WHAT YOU SHOULD DO
The lines below, from the first through the one containing "background: var(--paper);", are to be given again exactly, with pictures left out and nothing added.

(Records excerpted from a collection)
-- Opening Marker --
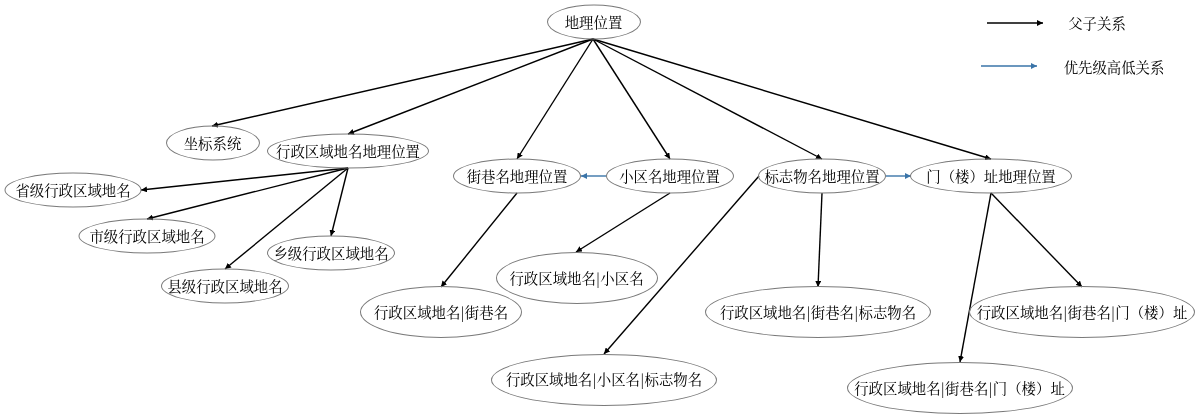
<!DOCTYPE html>
<html lang="zh-CN">
<head>
<meta charset="utf-8">
<title>地理位置</title>
<style>
:root {
  --paper: #ffffff;
  --ink: #000000;
  --outline: #7a7a7a;
  --priority: #3a74a8;
}
* { box-sizing: border-box; }
html, body { margin: 0; overflow: hidden; }
.diagram {
  position: relative;
  width: 1200px;
  height: 419px;
  overflow: hidden;
  background: var(--paper);
  color: var(--ink);
  font: 14.4px/1 "Noto Serif CJK SC", "Noto Serif CJK JP", serif;
}
.links { position: absolute; inset: 0; }
.parent-links { stroke: var(--ink); stroke-width: 1.4; marker-end: url(#parent-tip); }
.parent-links line { marker-end: url(#parent-tip); }
.priority-links { stroke: var(--priority); stroke-width: 1.4; }
.priority-links line { marker-end: url(#priority-tip); }
.node {
  position: absolute;
  left: var(--x);
  top: var(--y);
  width: var(--w);
  height: var(--h, 35px);
  transform: translate(-50%, -50%);
  display: flex;
  align-items: center;
  justify-content: center;
  border: 1px solid var(--outline);
  border-radius: 50%;
  white-space: nowrap;
}
.wide { --w: 226px; --h: 52px; }
.medium { --w: 162px; --h: 52px; }
.place { --w: 128px; }
.legend-label {
  position: absolute;
  left: var(--x);
  top: var(--y);
  transform: translate(-50%, -50%);
  white-space: nowrap;
}
</style>
</head>
<body>
<main class="diagram">
  <svg class="links" width="1200" height="419" viewBox="0 0 1200 419" aria-hidden="true">
    <defs>
      <marker id="parent-tip" markerUnits="userSpaceOnUse" markerWidth="6" markerHeight="6" refX="6" refY="3" orient="auto">
        <polygon points="0,0 6,3 0,6" fill="var(--ink)" stroke="none"/>
      </marker>
      <marker id="priority-tip" markerUnits="userSpaceOnUse" markerWidth="6" markerHeight="6" refX="6" refY="3" orient="auto">
        <polygon points="0,0 6,3 0,6" fill="var(--priority)" stroke="none"/>
      </marker>
    </defs>
    <g class="parent-links">
      <line x1="593" y1="39" x2="212" y2="126"/>
      <line x1="593" y1="39" x2="348" y2="134"/>
      <line x1="593" y1="39" x2="517" y2="159"/>
      <line x1="593" y1="39" x2="670" y2="159"/>
      <line x1="593" y1="39" x2="822" y2="159"/>
      <line x1="593" y1="39" x2="991" y2="159"/>
      <line x1="348" y1="168" x2="141" y2="190"/>
      <line x1="348" y1="168" x2="147" y2="219"/>
      <line x1="348" y1="168" x2="225" y2="269"/>
      <line x1="348" y1="168" x2="331" y2="236"/>
      <line x1="517" y1="193" x2="441" y2="287"/>
      <line x1="670" y1="193" x2="576" y2="252"/>
      <line x1="759" y1="176" x2="604" y2="354"/>
      <line x1="822" y1="193" x2="818" y2="287"/>
      <line x1="991" y1="193" x2="960" y2="362"/>
      <line x1="991" y1="193" x2="1082" y2="287"/>
      <line x1="987" y1="23" x2="1043" y2="23"/>
    </g>
    <g class="priority-links">
      <line x1="606" y1="176" x2="581" y2="176"/>
      <line x1="886" y1="176" x2="911" y2="176"/>
      <line x1="981" y1="66" x2="1037" y2="66"/>
    </g>
  </svg>

  <div class="node" style="--x:593.5px;--y:22px;--w:94px">地理位置</div>

  <div class="node" style="--x:212.5px;--y:142.5px;--w:94px">坐标系统</div>
  <div class="node" style="--x:348px;--y:151px;--w:162px">行政区域地名地理位置</div>
  <div class="node place" style="--x:517px;--y:176px">街巷名地理位置</div>
  <div class="node place" style="--x:669.5px;--y:176px">小区名地理位置</div>
  <div class="node place" style="--x:822px;--y:176px">标志物名地理位置</div>
  <div class="node" style="--x:991px;--y:176px;--w:162px">门（楼）址地理位置</div>

  <div class="node" style="--x:73px;--y:189.5px;--w:137px">省级行政区域地名</div>
  <div class="node" style="--x:147px;--y:236px;--w:137px">市级行政区域地名</div>
  <div class="node place" style="--x:225px;--y:286px">县级行政区域地名</div>
  <div class="node place" style="--x:331px;--y:252.5px">乡级行政区域地名</div>

  <div class="node medium" style="--x:441px;--y:312px">行政区域地名|街巷名</div>
  <div class="node medium" style="--x:576.5px;--y:278px">行政区域地名|小区名</div>
  <div class="node wide" style="--x:604px;--y:379.5px">行政区域地名|小区名|标志物名</div>
  <div class="node wide" style="--x:818px;--y:312px">行政区域地名|街巷名|标志物名</div>
  <div class="node wide" style="--x:959.5px;--y:388px">行政区域地名|街巷名|门（楼）址</div>
  <div class="node wide" style="--x:1082px;--y:312px">行政区域地名|街巷名|门（楼）址</div>

  <div class="legend-label" style="--x:1097px;--y:22.5px">父子关系</div>
  <div class="legend-label" style="--x:1114px;--y:66.5px">优先级高低关系</div>
</main>
</body>
</html>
-- Closing Marker --
ANSWER TO THE PROBLEM
<!DOCTYPE html>
<html lang="zh-CN">
<head>
<meta charset="utf-8">
<title>地理位置</title>
<style>
:root {
  --paper: #ffffff;
  --ink: #000000;
  --outline: #7a7a7a;
  --priority: #3a74a8;
}
* { box-sizing: border-box; }
html, body { margin: 0; overflow: hidden; }
.diagram {
  position: relative;
  width: 1200px;
  height: 419px;
  overflow: hidden;
  background: var(--paper);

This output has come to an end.